START Data shown
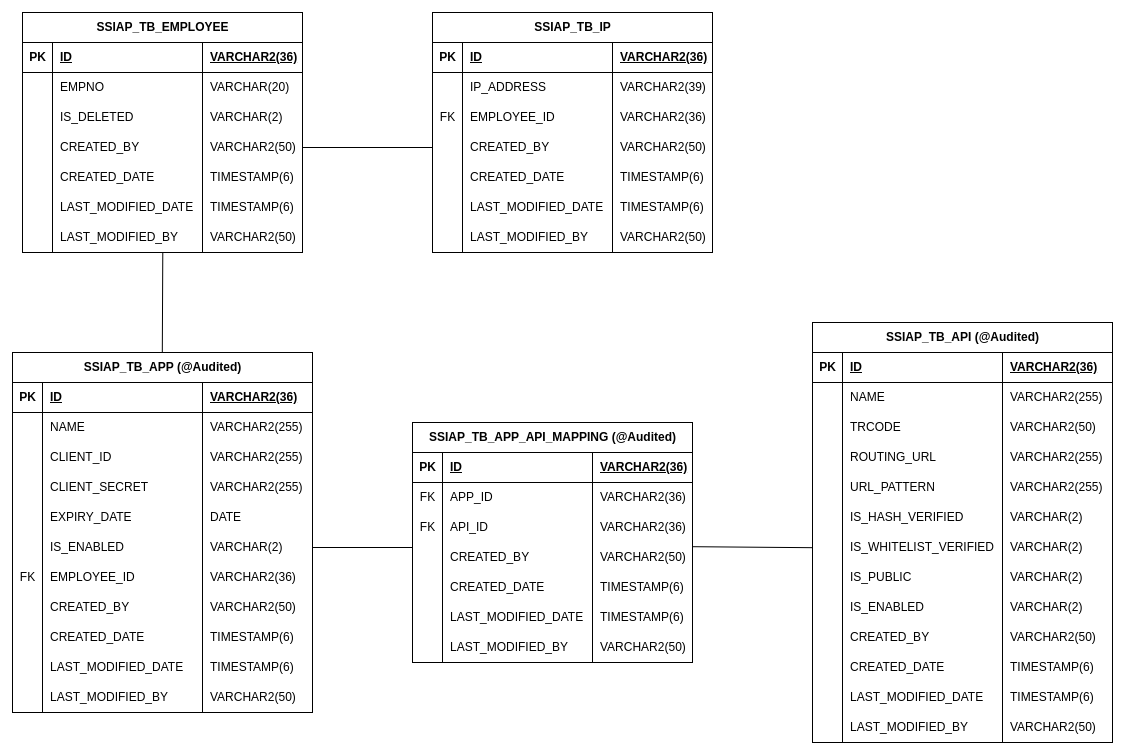
<!DOCTYPE html>
<html lang="en">
<head>
<meta charset="utf-8">
<title>SSIAP entity relationship diagram</title>
<style>
:root { --ink: #000; --paper: #fff; --row: 30px; }
* { box-sizing: border-box; margin: 0; }
body { background: var(--paper); }
.diagram { position: relative; width: 1125px; height: 755px; overflow: hidden; background: var(--paper); color: var(--ink); font: 12px/29px "Liberation Sans", Arial, sans-serif; white-space: nowrap; }
.relations { position: absolute; inset: 0; stroke: var(--ink); fill: none; }
.entity { position: absolute; display: flex; flex-direction: column; border: 1px solid var(--ink); background: var(--paper); --field: 150px; }
.entity h2 { height: var(--row); border-bottom: 1px solid var(--ink); font-size: 12px; font-weight: 700; text-align: center; }
.row { display: grid; grid-template-columns: 30px var(--field) 1fr; height: var(--row); }
.row:last-child { height: 29px; }
.row > * { padding-left: 7px; border-right: 1px solid var(--ink); }
.row > :first-child { padding: 0; text-align: center; }
.row > :last-child { border-right: 0; }
.primary { border-bottom: 1px solid var(--ink); font-weight: 700; }
.primary > :not(:first-child) { text-decoration: underline; }
.employee { left: 22px; top: 12px; width: 281px; height: 241px; }
.ip { left: 432px; top: 12px; width: 281px; height: 241px; }
.app { left: 12px; top: 352px; width: 301px; height: 361px; --field: 160px; }
.mapping { left: 412px; top: 422px; width: 281px; height: 241px; }
.api { left: 812px; top: 322px; width: 301px; height: 421px; --field: 160px; }
</style>
</head>
<body>
<main class="diagram">
  <svg class="relations" width="1125" height="755" viewBox="0 0 1125 755" aria-hidden="true">
    <line x1="302" y1="147.5" x2="433" y2="147.5"/>
    <line x1="162.8" y1="252" x2="162.3" y2="353"/>
    <line x1="312" y1="547.5" x2="413" y2="547.5"/>
    <line x1="692" y1="546.7" x2="813" y2="547.7"/>
  </svg>

  <section class="entity employee">
    <h2>SSIAP_TB_EMPLOYEE</h2>
    <div class="row primary"><span>PK</span><span>ID</span><span>VARCHAR2(36)</span></div>
    <div class="row"><span></span><span>EMPNO</span><span>VARCHAR(20)</span></div>
    <div class="row"><span></span><span>IS_DELETED</span><span>VARCHAR(2)</span></div>
    <div class="row"><span></span><span>CREATED_BY</span><span>VARCHAR2(50)</span></div>
    <div class="row"><span></span><span>CREATED_DATE</span><span>TIMESTAMP(6)</span></div>
    <div class="row"><span></span><span>LAST_MODIFIED_DATE</span><span>TIMESTAMP(6)</span></div>
    <div class="row"><span></span><span>LAST_MODIFIED_BY</span><span>VARCHAR2(50)</span></div>
  </section>

  <section class="entity ip">
    <h2>SSIAP_TB_IP</h2>
    <div class="row primary"><span>PK</span><span>ID</span><span>VARCHAR2(36)</span></div>
    <div class="row"><span></span><span>IP_ADDRESS</span><span>VARCHAR2(39)</span></div>
    <div class="row"><span>FK</span><span>EMPLOYEE_ID</span><span>VARCHAR2(36)</span></div>
    <div class="row"><span></span><span>CREATED_BY</span><span>VARCHAR2(50)</span></div>
    <div class="row"><span></span><span>CREATED_DATE</span><span>TIMESTAMP(6)</span></div>
    <div class="row"><span></span><span>LAST_MODIFIED_DATE</span><span>TIMESTAMP(6)</span></div>
    <div class="row"><span></span><span>LAST_MODIFIED_BY</span><span>VARCHAR2(50)</span></div>
  </section>

  <section class="entity app">
    <h2>SSIAP_TB_APP (@Audited)</h2>
    <div class="row primary"><span>PK</span><span>ID</span><span>VARCHAR2(36)</span></div>
    <div class="row"><span></span><span>NAME</span><span>VARCHAR2(255)</span></div>
    <div class="row"><span></span><span>CLIENT_ID</span><span>VARCHAR2(255)</span></div>
    <div class="row"><span></span><span>CLIENT_SECRET</span><span>VARCHAR2(255)</span></div>
    <div class="row"><span></span><span>EXPIRY_DATE</span><span>DATE</span></div>
    <div class="row"><span></span><span>IS_ENABLED</span><span>VARCHAR(2)</span></div>
    <div class="row"><span>FK</span><span>EMPLOYEE_ID</span><span>VARCHAR2(36)</span></div>
    <div class="row"><span></span><span>CREATED_BY</span><span>VARCHAR2(50)</span></div>
    <div class="row"><span></span><span>CREATED_DATE</span><span>TIMESTAMP(6)</span></div>
    <div class="row"><span></span><span>LAST_MODIFIED_DATE</span><span>TIMESTAMP(6)</span></div>
    <div class="row"><span></span><span>LAST_MODIFIED_BY</span><span>VARCHAR2(50)</span></div>
  </section>

  <section class="entity mapping">
    <h2>SSIAP_TB_APP_API_MAPPING (@Audited)</h2>
    <div class="row primary"><span>PK</span><span>ID</span><span>VARCHAR2(36)</span></div>
    <div class="row"><span>FK</span><span>APP_ID</span><span>VARCHAR2(36)</span></div>
    <div class="row"><span>FK</span><span>API_ID</span><span>VARCHAR2(36)</span></div>
    <div class="row"><span></span><span>CREATED_BY</span><span>VARCHAR2(50)</span></div>
    <div class="row"><span></span><span>CREATED_DATE</span><span>TIMESTAMP(6)</span></div>
    <div class="row"><span></span><span>LAST_MODIFIED_DATE</span><span>TIMESTAMP(6)</span></div>
    <div class="row"><span></span><span>LAST_MODIFIED_BY</span><span>VARCHAR2(50)</span></div>
  </section>

  <section class="entity api">
    <h2>SSIAP_TB_API (@Audited)</h2>
    <div class="row primary"><span>PK</span><span>ID</span><span>VARCHAR2(36)</span></div>
    <div class="row"><span></span><span>NAME</span><span>VARCHAR2(255)</span></div>
    <div class="row"><span></span><span>TRCODE</span><span>VARCHAR2(50)</span></div>
    <div class="row"><span></span><span>ROUTING_URL</span><span>VARCHAR2(255)</span></div>
    <div class="row"><span></span><span>URL_PATTERN</span><span>VARCHAR2(255)</span></div>
    <div class="row"><span></span><span>IS_HASH_VERIFIED</span><span>VARCHAR(2)</span></div>
    <div class="row"><span></span><span>IS_WHITELIST_VERIFIED</span><span>VARCHAR(2)</span></div>
    <div class="row"><span></span><span>IS_PUBLIC</span><span>VARCHAR(2)</span></div>
    <div class="row"><span></span><span>IS_ENABLED</span><span>VARCHAR(2)</span></div>
    <div class="row"><span></span><span>CREATED_BY</span><span>VARCHAR2(50)</span></div>
    <div class="row"><span></span><span>CREATED_DATE</span><span>TIMESTAMP(6)</span></div>
    <div class="row"><span></span><span>LAST_MODIFIED_DATE</span><span>TIMESTAMP(6)</span></div>
    <div class="row"><span></span><span>LAST_MODIFIED_BY</span><span>VARCHAR2(50)</span></div>
  </section>
</main>
</body>
</html>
END Data shown
▸ Work to complete:
Word-for-word copy, no pictures: write out the entries above in full.

▸ Response area:
<!DOCTYPE html>
<html lang="en">
<head>
<meta charset="utf-8">
<title>SSIAP entity relationship diagram</title>
<style>
:root { --ink: #000; --paper: #fff; --row: 30px; }
* { box-sizing: border-box; margin: 0; }
body { background: var(--paper); }
.diagram { position: relative; width: 1125px; height: 755px; overflow: hidden; background: var(--paper); color: var(--ink); font: 12px/29px "Liberation Sans", Arial, sans-serif; white-space: nowrap; }
.relations { position: absolute; inset: 0; stroke: var(--ink); fill: none; }
.entity { position: absolute; display: flex; flex-direction: column; border: 1px solid var(--ink); background: var(--paper); --field: 150px; }
.entity h2 { height: var(--row); border-bottom: 1px solid var(--ink); font-size: 12px; font-weight: 700; text-align: center; }
.row { display: grid; grid-template-columns: 30px var(--field) 1fr; height: var(--row); }
.row:last-child { height: 29px; }
.row > * { padding-left: 7px; border-right: 1px solid var(--ink); }
.row > :first-child { padding: 0; text-align: center; }
.row > :last-child { border-right: 0; }
.primary { border-bottom: 1px solid var(--ink); font-weight: 700; }
.primary > :not(:first-child) { text-decoration: underline; }
.employee { left: 22px; top: 12px; width: 281px; height: 241px; }
.ip { left: 432px; top: 12px; width: 281px; height: 241px; }
.app { left: 12px; top: 352px; width: 301px; height: 361px; --field: 160px; }
.mapping { left: 412px; top: 422px; width: 281px; height: 241px; }
.api { left: 812px; top: 322px; width: 301px; height: 421px; --field: 160px; }
</style>
</head>
<body>
<main class="diagram">
  <svg class="relations" width="1125" height="755" viewBox="0 0 1125 755" aria-hidden="true">
    <line x1="302" y1="147.5" x2="433" y2="147.5"/>
    <line x1="162.8" y1="252" x2="162.3" y2="353"/>
    <line x1="312" y1="547.5" x2="413" y2="547.5"/>
    <line x1="692" y1="546.7" x2="813" y2="547.7"/>
  </svg>

  <section class="entity employee">
    <h2>SSIAP_TB_EMPLOYEE</h2>
    <div class="row primary"><span>PK</span><span>ID</span><span>VARCHAR2(36)</span></div>
    <div class="row"><span></span><span>EMPNO</span><span>VARCHAR(20)</span></div>
    <div class="row"><span></span><span>IS_DELETED</span><span>VARCHAR(2)</span></div>
    <div class="row"><span></span><span>CREATED_BY</span><span>VARCHAR2(50)</span></div>
    <div class="row"><span></span><span>CREATED_DATE</span><span>TIMESTAMP(6)</span></div>
    <div class="row"><span></span><span>LAST_MODIFIED_DATE</span><span>TIMESTAMP(6)</span></div>
    <div class="row"><span></span><span>LAST_MODIFIED_BY</span><span>VARCHAR2(50)</span></div>
  </section>

  <section class="entity ip">
    <h2>SSIAP_TB_IP</h2>
    <div class="row primary"><span>PK</span><span>ID</span><span>VARCHAR2(36)</span></div>
    <div class="row"><span></span><span>IP_ADDRESS</span><span>VARCHAR2(39)</span></div>
    <div class="row"><span>FK</span><span>EMPLOYEE_ID</span><span>VARCHAR2(36)</span></div>
    <div class="row"><span></span><span>CREATED_BY</span><span>VARCHAR2(50)</span></div>
    <div class="row"><span></span><span>CREATED_DATE</span><span>TIMESTAMP(6)</span></div>
    <div class="row"><span></span><span>LAST_MODIFIED_DATE</span><span>TIMESTAMP(6)</span></div>
    <div class="row"><span></span><span>LAST_MODIFIED_BY</span><span>VARCHAR2(50)</span></div>
  </section>

  <section class="entity app">
    <h2>SSIAP_TB_APP (@Audited)</h2>
    <div class="row primary"><span>PK</span><span>ID</span><span>VARCHAR2(36)</span></div>
    <div class="row"><span></span><span>NAME</span><span>VARCHAR2(255)</span></div>
    <div class="row"><span></span><span>CLIENT_ID</span><span>VARCHAR2(255)</span></div>
    <div class="row"><span></span><span>CLIENT_SECRET</span><span>VARCHAR2(255)</span></div>
    <div class="row"><span></span><span>EXPIRY_DATE</span><span>DATE</span></div>
    <div class="row"><span></span><span>IS_ENABLED</span><span>VARCHAR(2)</span></div>
    <div class="row"><span>FK</span><span>EMPLOYEE_ID</span><span>VARCHAR2(36)</span></div>
    <div class="row"><span></span><span>CREATED_BY</span><span>VARCHAR2(50)</span></div>
    <div class="row"><span></span><span>CREATED_DATE</span><span>TIMESTAMP(6)</span></div>
    <div class="row"><span></span><span>LAST_MODIFIED_DATE</span><span>TIMESTAMP(6)</span></div>
    <div class="row"><span></span><span>LAST_MODIFIED_BY</span><span>VARCHAR2(50)</span></div>
  </section>

  <section class="entity mapping">
    <h2>SSIAP_TB_APP_API_MAPPING (@Audited)</h2>
    <div class="row primary"><span>PK</span><span>ID</span><span>VARCHAR2(36)</span></div>
    <div class="row"><span>FK</span><span>APP_ID</span><span>VARCHAR2(36)</span></div>
    <div class="row"><span>FK</span><span>API_ID</span><span>VARCHAR2(36)</span></div>
    <div class="row"><span></span><span>CREATED_BY</span><span>VARCHAR2(50)</span></div>
    <div class="row"><span></span><span>CREATED_DATE</span><span>TIMESTAMP(6)</span></div>
    <div class="row"><span></span><span>LAST_MODIFIED_DATE</span><span>TIMESTAMP(6)</span></div>
    <div class="row"><span></span><span>LAST_MODIFIED_BY</span><span>VARCHAR2(50)</span></div>
  </section>

  <section class="entity api">
    <h2>SSIAP_TB_API (@Audited)</h2>
    <div class="row primary"><span>PK</span><span>ID</span><span>VARCHAR2(36)</span></div>
    <div class="row"><span></span><span>NAME</span><span>VARCHAR2(255)</span></div>
    <div class="row"><span></span><span>TRCODE</span><span>VARCHAR2(50)</span></div>
    <div class="row"><span></span><span>ROUTING_URL</span><span>VARCHAR2(255)</span></div>
    <div class="row"><span></span><span>URL_PATTERN</span><span>VARCHAR2(255)</span></div>
    <div class="row"><span></span><span>IS_HASH_VERIFIED</span><span>VARCHAR(2)</span></div>
    <div class="row"><span></span><span>IS_WHITELIST_VERIFIED</span><span>VARCHAR(2)</span></div>
    <div class="row"><span></span><span>IS_PUBLIC</span><span>VARCHAR(2)</span></div>
    <div class="row"><span></span><span>IS_ENABLED</span><span>VARCHAR(2)</span></div>
    <div class="row"><span></span><span>CREATED_BY</span><span>VARCHAR2(50)</span></div>
    <div class="row"><span></span><span>CREATED_DATE</span><span>TIMESTAMP(6)</span></div>
    <div class="row"><span></span><span>LAST_MODIFIED_DATE</span><span>TIMESTAMP(6)</span></div>
    <div class="row"><span></span><span>LAST_MODIFIED_BY</span><span>VARCHAR2(50)</span></div>
  </section>
</main>
</body>
</html>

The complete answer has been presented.